The following tip is from the ISA book by Greg McMillan and Hunter Vegas titled 101 Tips for a Successful Automation Career, inspired by the ISA Mentor Program. This is Tip #2, and was written by Hunter.

Of all of the engineering fields, I have to think that our field of automation has one of the fastest rates of change. Every day new processes, new technologies, new instruments, and new control techniques invade the market, and an automation engineer must constantly strive to stay abreast of the latest offerings or face becoming obsolete. To stay current, I find myself constantly reading technical articles so I can quickly evaluate the benefits and weaknesses of the latest entries and determine whether they might be useful to my company or my clients. Of course the sales and marketing departments of the various vendors know this, and they spend a lot of effort publishing articles to “help” engineers select their product over their competitor’s.

Concept: Staying technically current in the field of automation is a never-ending task. Attending ISA meetings and conferences, vendor expos, and industry group conventions is a start, but your best solution is maintaining a steady diet of articles to keep abreast of the latest trends and technology. While many articles provide excellent information on a wide variety of topics, many others are written with a particular product bias or marketing angle. The author’s description, position, or byline will often alert you as to which type of article you are reading.

Details: Sales and marketing departments often employ people whose sole purpose is to write articles that appear technical but are in fact specifically written to entice engineers to specify or purchase their products. Before you read any article, skip ahead to the author information at the end and determine who wrote the piece. Please note that this tip is NOT a global slight against technical articles written by vendor personnel. Many vendors employ the top experts in a particular field to design and develop their products. These people often write informative and unbiased technical publications that are invaluable sources of information. However, knowing the background of the author before reading a piece can help you be on the lookout for misleading statements or positions that seem to favor one product or technology to the exclusion of others.

Watch-Outs: Be particularly wary of technical publications/magazines that are sponsored by a single vendor. These publications rarely allow any disparaging comments about their product and will rarely mention a competing technology except to explain how their product is vastly superior. While these publications can be a good source of information about a single system, they tend to limit their focus to the company’s product line and ignore all others.

Insight: Look for job titles such as “Sales Director,” “Marketing Manager,” “Product Development Manager,” or the “President” or “Vice President” of a particular vendor. Such titles are a strong clue that the true purpose of the article might be more sales related than technical.

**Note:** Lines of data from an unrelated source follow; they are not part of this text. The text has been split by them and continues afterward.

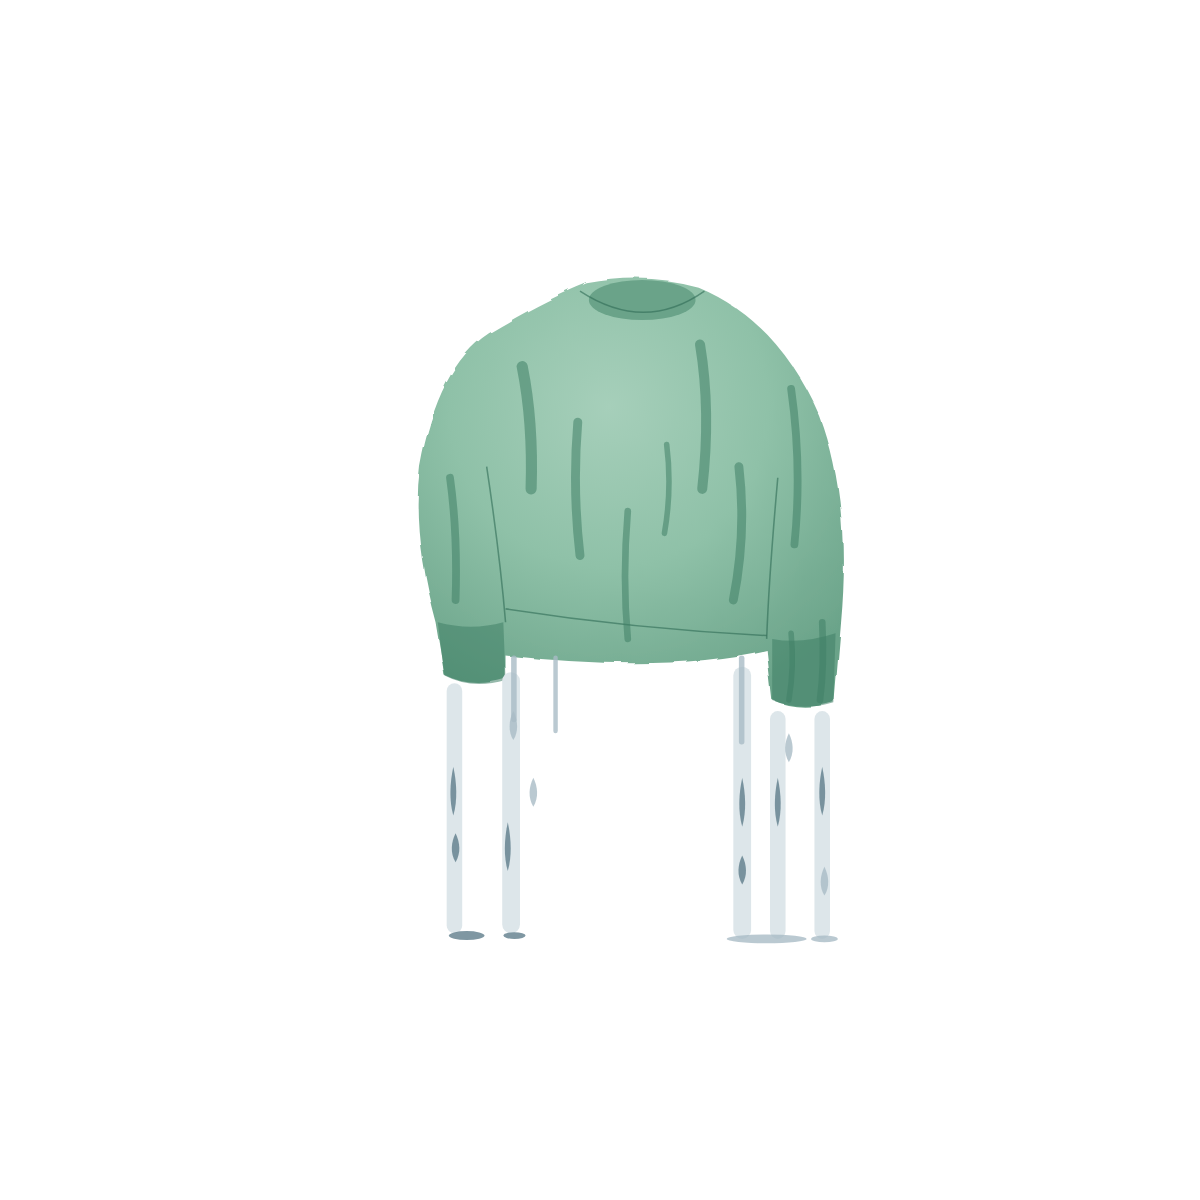
<!DOCTYPE html>
<html lang="en">
<head>
<meta charset="utf-8">
<title>Dripping Sweater</title>
<link rel="stylesheet" href="https://fonts.googleapis.com/css2?family=Inter&display=swap">
<style>
  :root {
    --paper: #ffffff;
    --wool-light: #8fc1a8;
    --wool-mid: #6aa389;
    --wool-deep: #3f7f66;
    --wool-shadow: #2f6a55;
    --drip-pale: #dde6ea;
    --drip-mid: #a9bcc5;
    --drip-dark: #5f7d8b;
  }
  html, body {
    margin: 0;
    padding: 0;
    width: 1200px;
    height: 1200px;
    overflow: hidden;
    background: var(--paper);
    font-family: "Inter", sans-serif;
  }
  .artboard { display: block; width: 1200px; height: 1200px; }
  .sweater-body { fill: url(#woolWash); filter: url(#watercolorEdge); }
  .wool-streak { fill: none; stroke: var(--wool-deep); stroke-linecap: round; opacity: .55; }
  .seam { fill: none; stroke: var(--wool-shadow); stroke-width: 1.4; opacity: .6; }
  .cuff { fill: var(--wool-deep); opacity: .55; }
  .neck-opening { fill: var(--wool-mid); }
  .drip-pale { fill: var(--drip-pale); }
  .drip-dark { fill: var(--drip-dark); opacity: .8; }
  .drip-mid { fill: var(--drip-mid); opacity: .8; }
</style>
</head>
<body>
<svg class="artboard" viewBox="0 0 1080 1080" xmlns="http://www.w3.org/2000/svg" role="img" aria-label="Green watercolor sweater dripping water">
  <defs>
    <radialGradient id="woolWash" cx="0.45" cy="0.3" r="0.75">
      <stop offset="0" stop-color="#a6cfba"/>
      <stop offset="0.5" stop-color="var(--wool-light)"/>
      <stop offset="1" stop-color="var(--wool-mid)"/>
    </radialGradient>
    <filter id="watercolorEdge" x="-5%" y="-5%" width="110%" height="110%">
      <feTurbulence type="fractalNoise" baseFrequency="0.03" numOctaves="2" seed="4" result="grain"/>
      <feDisplacementMap in="SourceGraphic" in2="grain" scale="6"/>
    </filter>
    <path id="dropLong" d="M0,0 C3,14 4,30 0,44 C-4,30 -3,14 0,0 Z"/>
    <path id="dropShort" d="M0,0 C4,8 5,18 0,26 C-5,18 -4,8 0,0 Z"/>
  </defs>

  <g class="sweater">
    <path class="sweater-body" d="M528,255 Q580,245 628,258 Q700,288 738,375 Q766,450 756,560 L750,632 Q720,641 695,630 L690,585 Q600,606 455,590 L455,612 Q425,621 400,608 L392,560 Q370,480 378,420 Q394,330 440,300 Q490,270 528,255 Z"/>
    <ellipse class="neck-opening" cx="578" cy="270" rx="48" ry="18"/>
    <path class="seam" d="M522,262 Q580,300 634,262"/>
    <path class="seam" d="M455,548 Q570,566 690,572"/>
    <path class="seam" d="M438,420 Q450,500 455,560"/>
    <path class="seam" d="M700,430 Q692,520 690,575"/>
    <path class="cuff" d="M394,560 Q424,568 453,560 L455,612 Q425,621 400,608 Z"/>
    <path class="cuff" d="M695,575 Q722,580 752,570 L750,632 Q720,641 695,630 Z"/>
    <g class="wool-streaks">
      <path class="wool-streak" stroke-width="10" d="M470,330 Q480,380 478,440"/>
      <path class="wool-streak" stroke-width="8" d="M520,380 Q515,440 522,500"/>
      <path class="wool-streak" stroke-width="6" d="M565,460 Q560,520 565,575"/>
      <path class="wool-streak" stroke-width="9" d="M630,310 Q640,370 632,440"/>
      <path class="wool-streak" stroke-width="8" d="M665,420 Q672,480 660,540"/>
      <path class="wool-streak" stroke-width="7" d="M712,350 Q722,420 715,490"/>
      <path class="wool-streak" stroke-width="7" d="M405,430 Q412,480 410,540"/>
      <path class="wool-streak" stroke-width="5" d="M600,400 Q605,440 598,480"/>
      <path class="wool-streak" stroke-width="6" d="M740,560 Q742,600 738,630"/>
      <path class="wool-streak" stroke-width="5" d="M712,570 Q715,600 710,630"/>
    </g>
  </g>

  <g class="drips-left">
    <rect class="drip-pale" x="402" y="615" width="14" height="225" rx="7"/>
    <rect class="drip-pale" x="452" y="605" width="16" height="235" rx="8"/>
    <rect class="drip-mid" x="460" y="590" width="5" height="60" rx="2.5"/>
    <rect class="drip-mid" x="498" y="590" width="4" height="70" rx="2"/>
    <use class="drip-dark" href="#dropLong" x="408" y="690"/>
    <use class="drip-dark" href="#dropShort" x="410" y="750"/>
    <use class="drip-dark" href="#dropLong" x="457" y="740"/>
    <use class="drip-mid" href="#dropShort" x="462" y="640"/>
    <use class="drip-mid" href="#dropShort" x="480" y="700"/>
    <ellipse class="drip-dark" cx="420" cy="842" rx="16" ry="4"/>
    <ellipse class="drip-dark" cx="463" cy="842" rx="10" ry="3"/>
  </g>

  <g class="drips-right">
    <rect class="drip-pale" x="660" y="600" width="16" height="245" rx="8"/>
    <rect class="drip-pale" x="693" y="640" width="14" height="205" rx="7"/>
    <rect class="drip-pale" x="733" y="640" width="14" height="205" rx="7"/>
    <rect class="drip-mid" x="665" y="590" width="5" height="80" rx="2.5"/>
    <use class="drip-dark" href="#dropLong" x="668" y="700"/>
    <use class="drip-dark" href="#dropShort" x="668" y="770"/>
    <use class="drip-dark" href="#dropLong" x="700" y="700"/>
    <use class="drip-dark" href="#dropLong" x="740" y="690"/>
    <use class="drip-mid" href="#dropShort" x="710" y="660"/>
    <use class="drip-mid" href="#dropShort" x="742" y="780"/>
    <ellipse class="drip-mid" cx="690" cy="845" rx="36" ry="4"/>
    <ellipse class="drip-mid" cx="742" cy="845" rx="12" ry="3"/>
  </g>
</svg>
</body>
</html>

Rule of Thumb: Just because an article is written by the sales/marketing department does not mean it should automatically be ignored. However, if the piece IS written by the sales/marketing department, be on the lookout for a biased view of the product. Does the article mention a particular brand or technology exclusively? Does it offer pros and cons of the subject, or does it only mention advantages and benefits and never mention any negative aspects. These questions can help an engineer quickly determine if the article in question was sponsored by the marketing department.

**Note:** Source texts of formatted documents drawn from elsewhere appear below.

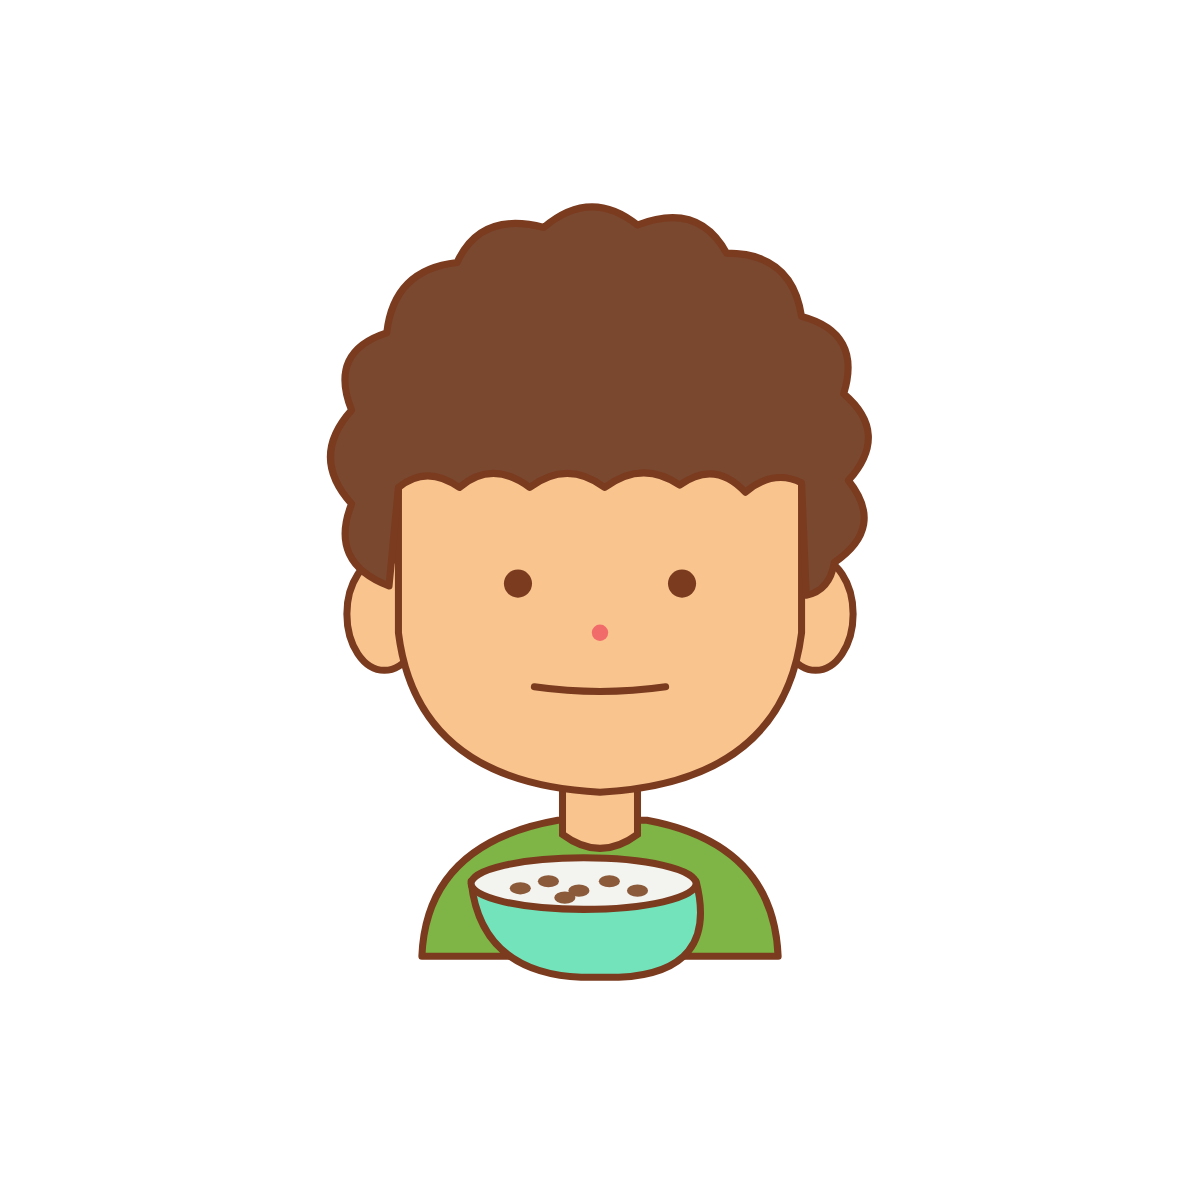
<!DOCTYPE html>
<html lang="en">
<head>
<meta charset="utf-8">
<title>Boy with Cereal Bowl</title>
<link rel="stylesheet" href="https://fonts.googleapis.com/css2?family=Nunito&display=swap">
<style>
:root{
  --bg:#ffffff;
  --outline:#7a3b1f;
  --hair:#7a472f;
  --skin:#f9c48e;
  --feature:#7a3b1f;
  --nose:#f26b6b;
  --shirt:#7fb446;
  --bowl:#73e3bb;
  --milk:#f3f3ef;
  --cereal:#8a5a3a;
}
html,body{margin:0;padding:0;overflow:hidden;background:var(--bg);font-family:'Nunito',sans-serif}
.canvas{width:1200px;height:1200px;display:block}
</style>
</head>
<body>
<svg class="canvas" viewBox="0 0 512 512" xmlns="http://www.w3.org/2000/svg" role="img" aria-label="Curly-haired boy holding a bowl of cereal">
  <defs>
    <ellipse id="cereal-piece" rx="4.5" ry="2.6" fill="var(--cereal)"/>
  </defs>
  <rect width="512" height="512" fill="var(--bg)"/>

  <g id="shirt" stroke="var(--outline)" stroke-width="3" stroke-linejoin="round">
    <path d="M180 408 Q182 360 238 350 L276 350 Q330 360 332 408 Z" fill="var(--shirt)"/>
  </g>

  <g id="neck" stroke="var(--outline)" stroke-width="3">
    <path d="M240 326 L240 356 Q256 368 272 356 L272 326 Z" fill="var(--skin)"/>
  </g>

  <g id="ears" fill="var(--skin)" stroke="var(--outline)" stroke-width="3">
    <ellipse cx="164" cy="262" rx="16" ry="24"/>
    <ellipse cx="348" cy="262" rx="16" ry="24"/>
  </g>

  <g id="face" stroke="var(--outline)" stroke-width="3">
    <path d="M170 200 L170 270 Q178 334 256 338 Q334 334 342 270 L342 200 Z" fill="var(--skin)"/>
  </g>

  <g id="hair" fill="var(--hair)" stroke="var(--outline)" stroke-width="3" stroke-linejoin="round">
    <path d="M166 250 Q140 240 150 215 Q132 195 150 175 Q140 150 165 142 Q168 115 195 112 Q205 90 232 97 Q252 80 272 96 Q298 86 310 108 Q338 108 342 135 Q368 142 360 168 Q380 185 362 205 Q378 225 356 240 Q354 252 344 254 L342 206 Q330 200 318 210 Q305 196 290 207 Q274 196 258 208 Q242 196 226 208 Q210 196 196 208 Q182 198 170 208 Z"/>
  </g>

  <g id="features">
    <circle cx="221" cy="249" r="6" fill="var(--feature)"/>
    <circle cx="291" cy="249" r="6" fill="var(--feature)"/>
    <circle cx="256" cy="270" r="3.5" fill="var(--nose)"/>
    <path d="M228 293 Q256 297 284 293" fill="none" stroke="var(--feature)" stroke-width="3" stroke-linecap="round"/>
  </g>

  <g id="cereal-bowl" stroke="var(--outline)" stroke-width="3" stroke-linejoin="round">
    <path d="M201 376 Q205 415 248 417 L264 417 Q307 415 297 376 Z" fill="var(--bowl)"/>
    <ellipse cx="249" cy="377" rx="48" ry="11" fill="var(--milk)"/>
    <g stroke="none">
      <use href="#cereal-piece" x="222" y="379"/>
      <use href="#cereal-piece" x="234" y="376"/>
      <use href="#cereal-piece" x="247" y="380"/>
      <use href="#cereal-piece" x="260" y="376"/>
      <use href="#cereal-piece" x="272" y="380"/>
      <use href="#cereal-piece" x="241" y="383"/>
    </g>
  </g>
</svg>
</body>
</html>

About the Author
Gregory K. McMillan, CAP, is a retired Senior Fellow from Solutia/Monsanto where he worked in engineering technology on process control improvement. Greg was also an affiliate professor for Washington University in Saint Louis. Greg is an ISA Fellow and received the ISA Kermit Fischer Environmental Award for pH control in 1991, the Control magazine Engineer of the Year award for the process industry in 1994, was inducted into the Control magazine Process Automation Hall of Fame in 2001, was honored by InTech magazine in 2003 as one of the most influential innovators in automation, and received the ISA Life Achievement Award in 2010. Greg is the author of numerous books on process control, including Advances in Reactor Measurement and Control and Essentials of Modern Measurements and Final Elements in the Process Industry. Greg has been the monthly "Control Talk" columnist for Control magazine since 2002. Presently, Greg is a part time modeling and control consultant in Technology for Process Simulation for Emerson Automation Solutions specializing in the use of the virtual plant for exploring new opportunities. He spends most of his time writing, teaching and leading the ISA Mentor Program he founded in 2011.

Connect with Greg

About the Author
Hunter Vegas, P.E., has worked as an instrument engineer, production engineer, instrumentation group leader, principal automation engineer, and unit production manager. In 2001, he entered the systems integration industry and is currently working for Wunderlich-Malec as an engineering project manager in Kernersville, N.C. Hunter has executed thousands of instrumentation and control projects over his career, with budgets ranging from a few thousand to millions of dollars. He is proficient in field instrumentation sizing and selection, safety interlock design, electrical design, advanced control strategy, and numerous control system hardware and software platforms. Hunter earned a B.S.E.E. degree from Tulane University and an M.B.A. from Wake Forest University.

Connect with Hunter

Pin It on Pinterest